[Plain-text document sources]

******************************

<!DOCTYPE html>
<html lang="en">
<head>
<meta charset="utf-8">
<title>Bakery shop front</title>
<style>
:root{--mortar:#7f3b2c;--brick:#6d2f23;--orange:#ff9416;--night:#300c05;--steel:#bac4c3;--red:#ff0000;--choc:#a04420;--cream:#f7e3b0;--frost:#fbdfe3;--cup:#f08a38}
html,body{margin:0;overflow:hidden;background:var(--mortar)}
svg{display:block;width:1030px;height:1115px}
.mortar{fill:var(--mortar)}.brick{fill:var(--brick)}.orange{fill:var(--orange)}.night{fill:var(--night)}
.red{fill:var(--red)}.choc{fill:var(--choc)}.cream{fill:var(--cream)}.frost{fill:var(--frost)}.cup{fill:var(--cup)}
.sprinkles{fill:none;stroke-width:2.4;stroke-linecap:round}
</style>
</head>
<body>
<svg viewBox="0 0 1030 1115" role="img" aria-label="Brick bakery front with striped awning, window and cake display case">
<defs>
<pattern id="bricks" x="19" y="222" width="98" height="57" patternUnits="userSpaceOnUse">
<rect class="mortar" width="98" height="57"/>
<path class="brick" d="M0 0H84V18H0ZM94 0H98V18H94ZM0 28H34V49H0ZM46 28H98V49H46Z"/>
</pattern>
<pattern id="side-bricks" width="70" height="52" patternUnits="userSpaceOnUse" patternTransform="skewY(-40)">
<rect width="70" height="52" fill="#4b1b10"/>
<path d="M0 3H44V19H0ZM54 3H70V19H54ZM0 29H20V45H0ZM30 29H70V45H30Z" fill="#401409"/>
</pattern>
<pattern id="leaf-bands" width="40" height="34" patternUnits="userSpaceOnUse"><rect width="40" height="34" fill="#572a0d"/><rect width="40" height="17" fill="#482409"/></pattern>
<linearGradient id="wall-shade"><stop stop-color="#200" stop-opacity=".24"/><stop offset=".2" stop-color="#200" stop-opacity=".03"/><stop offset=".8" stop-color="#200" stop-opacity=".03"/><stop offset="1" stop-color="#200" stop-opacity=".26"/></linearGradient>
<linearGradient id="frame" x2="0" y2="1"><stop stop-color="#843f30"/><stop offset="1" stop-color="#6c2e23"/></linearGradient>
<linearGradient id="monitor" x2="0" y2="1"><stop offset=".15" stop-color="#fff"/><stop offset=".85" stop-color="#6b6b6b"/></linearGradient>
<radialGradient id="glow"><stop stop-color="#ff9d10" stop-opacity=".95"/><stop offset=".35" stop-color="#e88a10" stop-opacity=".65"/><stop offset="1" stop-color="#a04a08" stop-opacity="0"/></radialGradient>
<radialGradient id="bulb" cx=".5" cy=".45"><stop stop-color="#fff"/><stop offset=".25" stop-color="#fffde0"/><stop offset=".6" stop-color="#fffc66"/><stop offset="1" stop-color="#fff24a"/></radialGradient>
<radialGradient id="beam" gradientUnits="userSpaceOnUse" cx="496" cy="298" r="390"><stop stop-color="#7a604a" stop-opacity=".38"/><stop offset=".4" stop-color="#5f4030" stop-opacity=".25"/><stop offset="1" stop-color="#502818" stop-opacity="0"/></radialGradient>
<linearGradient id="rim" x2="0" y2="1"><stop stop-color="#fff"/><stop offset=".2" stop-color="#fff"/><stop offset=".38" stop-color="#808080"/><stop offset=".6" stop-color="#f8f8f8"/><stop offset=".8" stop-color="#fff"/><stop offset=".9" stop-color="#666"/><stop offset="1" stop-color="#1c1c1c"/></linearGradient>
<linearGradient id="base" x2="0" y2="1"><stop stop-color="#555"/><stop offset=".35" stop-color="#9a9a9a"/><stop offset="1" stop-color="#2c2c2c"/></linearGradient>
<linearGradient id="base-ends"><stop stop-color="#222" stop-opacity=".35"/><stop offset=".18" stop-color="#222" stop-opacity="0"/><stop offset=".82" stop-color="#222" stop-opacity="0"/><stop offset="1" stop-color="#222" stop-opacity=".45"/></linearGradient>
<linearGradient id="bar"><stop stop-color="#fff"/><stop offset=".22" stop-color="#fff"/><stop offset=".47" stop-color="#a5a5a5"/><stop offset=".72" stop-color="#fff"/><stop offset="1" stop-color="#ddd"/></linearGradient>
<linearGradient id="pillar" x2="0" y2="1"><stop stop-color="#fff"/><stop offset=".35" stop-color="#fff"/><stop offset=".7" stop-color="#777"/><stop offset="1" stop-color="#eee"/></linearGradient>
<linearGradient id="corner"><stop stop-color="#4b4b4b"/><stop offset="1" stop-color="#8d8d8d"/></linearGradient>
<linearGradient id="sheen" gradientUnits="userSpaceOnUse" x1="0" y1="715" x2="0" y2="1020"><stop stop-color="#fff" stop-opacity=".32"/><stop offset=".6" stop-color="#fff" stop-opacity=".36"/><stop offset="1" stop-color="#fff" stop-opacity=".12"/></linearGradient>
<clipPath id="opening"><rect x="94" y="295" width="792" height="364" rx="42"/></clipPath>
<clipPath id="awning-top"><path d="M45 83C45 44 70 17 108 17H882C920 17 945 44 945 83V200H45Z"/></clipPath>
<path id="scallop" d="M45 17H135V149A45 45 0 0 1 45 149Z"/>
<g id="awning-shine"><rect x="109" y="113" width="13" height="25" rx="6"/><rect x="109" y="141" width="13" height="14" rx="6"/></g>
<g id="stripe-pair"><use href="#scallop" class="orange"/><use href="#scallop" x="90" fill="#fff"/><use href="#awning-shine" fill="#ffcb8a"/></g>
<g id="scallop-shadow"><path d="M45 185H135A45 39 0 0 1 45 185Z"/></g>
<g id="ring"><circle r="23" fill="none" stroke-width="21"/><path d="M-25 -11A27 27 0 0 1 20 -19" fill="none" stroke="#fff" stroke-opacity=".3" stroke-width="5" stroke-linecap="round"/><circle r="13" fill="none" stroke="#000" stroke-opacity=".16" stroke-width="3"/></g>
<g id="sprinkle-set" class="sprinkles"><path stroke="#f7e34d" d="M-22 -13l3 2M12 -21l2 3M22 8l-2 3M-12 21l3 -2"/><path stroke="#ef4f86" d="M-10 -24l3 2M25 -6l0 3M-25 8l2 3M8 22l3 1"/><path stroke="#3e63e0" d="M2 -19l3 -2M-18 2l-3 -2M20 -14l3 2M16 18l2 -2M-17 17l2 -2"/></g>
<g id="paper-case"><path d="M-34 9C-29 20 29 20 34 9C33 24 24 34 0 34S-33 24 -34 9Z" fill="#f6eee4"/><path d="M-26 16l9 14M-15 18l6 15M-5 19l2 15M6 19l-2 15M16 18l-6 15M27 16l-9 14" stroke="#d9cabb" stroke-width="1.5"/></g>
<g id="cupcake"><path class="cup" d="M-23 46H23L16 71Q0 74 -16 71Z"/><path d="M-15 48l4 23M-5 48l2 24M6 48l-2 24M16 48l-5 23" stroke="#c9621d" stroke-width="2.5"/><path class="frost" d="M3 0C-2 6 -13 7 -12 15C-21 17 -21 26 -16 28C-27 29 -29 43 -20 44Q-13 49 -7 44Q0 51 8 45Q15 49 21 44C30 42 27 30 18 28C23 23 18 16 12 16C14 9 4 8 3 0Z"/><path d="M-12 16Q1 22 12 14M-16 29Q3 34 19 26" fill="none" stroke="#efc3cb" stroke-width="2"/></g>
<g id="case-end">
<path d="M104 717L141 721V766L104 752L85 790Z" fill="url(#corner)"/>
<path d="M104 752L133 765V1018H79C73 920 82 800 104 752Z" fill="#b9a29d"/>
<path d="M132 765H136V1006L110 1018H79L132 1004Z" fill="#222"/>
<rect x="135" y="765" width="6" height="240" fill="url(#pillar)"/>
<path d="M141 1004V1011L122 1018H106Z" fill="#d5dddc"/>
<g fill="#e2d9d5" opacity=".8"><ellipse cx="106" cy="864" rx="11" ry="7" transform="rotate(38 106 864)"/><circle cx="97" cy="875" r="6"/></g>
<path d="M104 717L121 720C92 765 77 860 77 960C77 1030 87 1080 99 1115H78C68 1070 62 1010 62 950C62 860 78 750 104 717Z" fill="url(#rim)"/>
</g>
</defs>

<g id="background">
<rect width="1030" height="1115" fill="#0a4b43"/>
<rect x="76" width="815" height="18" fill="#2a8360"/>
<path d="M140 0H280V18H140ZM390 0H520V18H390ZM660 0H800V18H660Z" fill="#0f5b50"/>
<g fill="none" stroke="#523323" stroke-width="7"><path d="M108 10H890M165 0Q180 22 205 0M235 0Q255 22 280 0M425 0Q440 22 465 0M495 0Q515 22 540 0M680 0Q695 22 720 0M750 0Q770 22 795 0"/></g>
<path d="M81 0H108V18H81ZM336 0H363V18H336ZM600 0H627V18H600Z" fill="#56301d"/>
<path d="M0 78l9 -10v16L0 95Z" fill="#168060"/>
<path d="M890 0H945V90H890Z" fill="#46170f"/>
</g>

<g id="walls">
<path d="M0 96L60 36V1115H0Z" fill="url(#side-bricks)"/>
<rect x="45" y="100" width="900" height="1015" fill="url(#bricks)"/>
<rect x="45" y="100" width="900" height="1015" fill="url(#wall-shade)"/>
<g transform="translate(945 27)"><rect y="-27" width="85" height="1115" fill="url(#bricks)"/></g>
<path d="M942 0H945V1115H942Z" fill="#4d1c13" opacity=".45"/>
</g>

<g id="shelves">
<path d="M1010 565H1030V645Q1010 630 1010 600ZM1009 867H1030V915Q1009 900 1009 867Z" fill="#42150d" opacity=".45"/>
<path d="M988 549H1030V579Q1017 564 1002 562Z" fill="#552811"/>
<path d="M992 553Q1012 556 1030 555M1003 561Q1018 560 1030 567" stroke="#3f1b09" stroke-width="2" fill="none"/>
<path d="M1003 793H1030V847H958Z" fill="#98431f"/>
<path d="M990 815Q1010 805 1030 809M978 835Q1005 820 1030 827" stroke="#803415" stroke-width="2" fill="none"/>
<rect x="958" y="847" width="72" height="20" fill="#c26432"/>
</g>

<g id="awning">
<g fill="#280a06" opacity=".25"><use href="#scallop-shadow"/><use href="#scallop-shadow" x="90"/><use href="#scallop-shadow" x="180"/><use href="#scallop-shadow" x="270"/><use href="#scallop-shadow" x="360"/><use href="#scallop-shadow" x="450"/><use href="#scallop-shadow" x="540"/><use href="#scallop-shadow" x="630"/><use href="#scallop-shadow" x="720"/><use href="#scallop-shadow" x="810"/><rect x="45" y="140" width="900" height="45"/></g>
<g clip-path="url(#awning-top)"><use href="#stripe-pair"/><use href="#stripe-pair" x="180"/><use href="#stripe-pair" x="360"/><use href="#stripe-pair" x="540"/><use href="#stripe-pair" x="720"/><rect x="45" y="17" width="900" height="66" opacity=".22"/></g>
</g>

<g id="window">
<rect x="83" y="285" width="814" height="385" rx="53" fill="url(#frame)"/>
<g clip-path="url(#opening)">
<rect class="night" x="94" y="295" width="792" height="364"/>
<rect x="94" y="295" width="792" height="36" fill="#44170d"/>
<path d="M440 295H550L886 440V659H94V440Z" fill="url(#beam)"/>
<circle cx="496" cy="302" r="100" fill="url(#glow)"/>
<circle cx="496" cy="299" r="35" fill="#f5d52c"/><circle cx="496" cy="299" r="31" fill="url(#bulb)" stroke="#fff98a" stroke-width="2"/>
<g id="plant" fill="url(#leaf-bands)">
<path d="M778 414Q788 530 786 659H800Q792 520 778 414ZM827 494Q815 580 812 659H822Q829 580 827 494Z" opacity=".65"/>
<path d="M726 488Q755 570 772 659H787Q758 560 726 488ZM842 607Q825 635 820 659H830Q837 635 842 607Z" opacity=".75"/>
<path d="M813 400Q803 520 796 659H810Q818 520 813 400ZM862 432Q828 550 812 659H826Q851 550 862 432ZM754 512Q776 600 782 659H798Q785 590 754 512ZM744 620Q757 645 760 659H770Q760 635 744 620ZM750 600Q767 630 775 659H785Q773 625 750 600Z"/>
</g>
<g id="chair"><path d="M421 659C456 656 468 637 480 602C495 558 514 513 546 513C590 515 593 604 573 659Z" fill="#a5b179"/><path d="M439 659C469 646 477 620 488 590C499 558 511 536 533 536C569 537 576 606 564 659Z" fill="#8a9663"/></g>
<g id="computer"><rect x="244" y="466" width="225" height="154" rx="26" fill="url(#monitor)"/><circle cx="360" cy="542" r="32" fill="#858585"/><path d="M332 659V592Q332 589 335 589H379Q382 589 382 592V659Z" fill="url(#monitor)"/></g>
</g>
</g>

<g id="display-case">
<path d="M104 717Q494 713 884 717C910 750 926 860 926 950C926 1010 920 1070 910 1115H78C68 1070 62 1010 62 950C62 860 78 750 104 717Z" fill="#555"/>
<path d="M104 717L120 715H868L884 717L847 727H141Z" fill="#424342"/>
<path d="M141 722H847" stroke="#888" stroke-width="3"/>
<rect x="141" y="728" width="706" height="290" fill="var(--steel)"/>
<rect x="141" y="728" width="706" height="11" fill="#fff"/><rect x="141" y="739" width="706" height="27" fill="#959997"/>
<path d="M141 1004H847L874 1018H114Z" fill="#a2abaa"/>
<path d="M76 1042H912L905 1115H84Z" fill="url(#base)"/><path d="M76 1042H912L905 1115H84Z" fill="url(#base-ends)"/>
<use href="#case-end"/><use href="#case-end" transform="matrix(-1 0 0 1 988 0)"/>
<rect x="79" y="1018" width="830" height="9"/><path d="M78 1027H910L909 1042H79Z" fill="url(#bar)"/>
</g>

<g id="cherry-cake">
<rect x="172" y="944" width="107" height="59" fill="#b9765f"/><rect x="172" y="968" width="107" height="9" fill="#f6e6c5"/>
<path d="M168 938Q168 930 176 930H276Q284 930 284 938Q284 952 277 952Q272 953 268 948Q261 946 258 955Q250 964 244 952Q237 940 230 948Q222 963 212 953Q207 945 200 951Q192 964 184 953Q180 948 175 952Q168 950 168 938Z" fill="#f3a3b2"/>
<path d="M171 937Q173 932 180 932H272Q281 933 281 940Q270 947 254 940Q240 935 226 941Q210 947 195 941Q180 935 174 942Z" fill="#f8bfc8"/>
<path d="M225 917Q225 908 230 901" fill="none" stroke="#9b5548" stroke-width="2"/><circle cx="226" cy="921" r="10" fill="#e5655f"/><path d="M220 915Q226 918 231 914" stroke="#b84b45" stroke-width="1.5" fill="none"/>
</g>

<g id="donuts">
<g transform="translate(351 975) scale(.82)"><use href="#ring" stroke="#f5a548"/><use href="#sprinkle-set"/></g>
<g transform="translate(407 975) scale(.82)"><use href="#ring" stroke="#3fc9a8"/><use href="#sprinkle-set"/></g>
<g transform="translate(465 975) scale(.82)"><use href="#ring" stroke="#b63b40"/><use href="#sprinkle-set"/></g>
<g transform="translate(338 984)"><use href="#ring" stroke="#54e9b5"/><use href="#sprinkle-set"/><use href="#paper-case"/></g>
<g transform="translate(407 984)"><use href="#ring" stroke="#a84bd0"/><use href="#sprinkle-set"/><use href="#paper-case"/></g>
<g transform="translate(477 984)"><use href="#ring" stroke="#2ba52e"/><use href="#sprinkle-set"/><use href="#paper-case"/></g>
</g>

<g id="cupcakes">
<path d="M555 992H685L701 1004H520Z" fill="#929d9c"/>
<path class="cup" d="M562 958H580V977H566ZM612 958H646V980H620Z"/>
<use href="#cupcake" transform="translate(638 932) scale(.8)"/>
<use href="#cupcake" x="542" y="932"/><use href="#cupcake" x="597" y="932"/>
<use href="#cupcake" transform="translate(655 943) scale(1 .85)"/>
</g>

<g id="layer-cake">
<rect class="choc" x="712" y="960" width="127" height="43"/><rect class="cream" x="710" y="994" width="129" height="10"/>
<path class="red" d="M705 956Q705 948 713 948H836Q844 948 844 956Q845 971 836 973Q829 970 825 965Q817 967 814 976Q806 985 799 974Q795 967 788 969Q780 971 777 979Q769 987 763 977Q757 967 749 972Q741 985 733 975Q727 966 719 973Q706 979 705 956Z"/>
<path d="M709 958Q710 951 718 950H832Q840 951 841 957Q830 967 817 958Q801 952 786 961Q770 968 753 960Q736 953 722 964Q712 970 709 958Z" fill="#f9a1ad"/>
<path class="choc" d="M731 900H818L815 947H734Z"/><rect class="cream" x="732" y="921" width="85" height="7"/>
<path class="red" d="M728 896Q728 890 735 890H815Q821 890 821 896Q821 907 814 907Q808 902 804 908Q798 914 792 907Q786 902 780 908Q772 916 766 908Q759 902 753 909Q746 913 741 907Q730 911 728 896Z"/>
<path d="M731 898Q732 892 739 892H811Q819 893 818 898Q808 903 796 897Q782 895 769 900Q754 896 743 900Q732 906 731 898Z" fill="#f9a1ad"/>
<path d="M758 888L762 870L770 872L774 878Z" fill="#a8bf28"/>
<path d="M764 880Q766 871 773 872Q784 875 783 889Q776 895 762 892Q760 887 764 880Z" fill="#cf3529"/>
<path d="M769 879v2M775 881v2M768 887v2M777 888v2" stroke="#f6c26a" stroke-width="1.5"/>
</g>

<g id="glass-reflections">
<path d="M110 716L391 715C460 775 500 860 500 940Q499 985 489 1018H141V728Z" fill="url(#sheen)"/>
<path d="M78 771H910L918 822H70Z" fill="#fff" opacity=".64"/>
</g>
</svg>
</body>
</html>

******************************

→ **Task details**: Select the lines from the entries that include the word "paper".

→ **Solution to the problem**:
<g id="paper-case"><path d="M-34 9C-29 20 29 20 34 9C33 24 24 34 0 34S-33 24 -34 9Z" fill="#f6eee4"/><path d="M-26 16l9 14M-15 18l6 15M-5 19l2 15M6 19l-2 15M16 18l-6 15M27 16l-9 14" stroke="#d9cabb" stroke-width="1.5"/></g>
<g transform="translate(338 984)"><use href="#ring" stroke="#54e9b5"/><use href="#sprinkle-set"/><use href="#paper-case"/></g>
<g transform="translate(407 984)"><use href="#ring" stroke="#a84bd0"/><use href="#sprinkle-set"/><use href="#paper-case"/></g>
<g transform="translate(477 984)"><use href="#ring" stroke="#2ba52e"/><use href="#sprinkle-set"/><use href="#paper-case"/></g>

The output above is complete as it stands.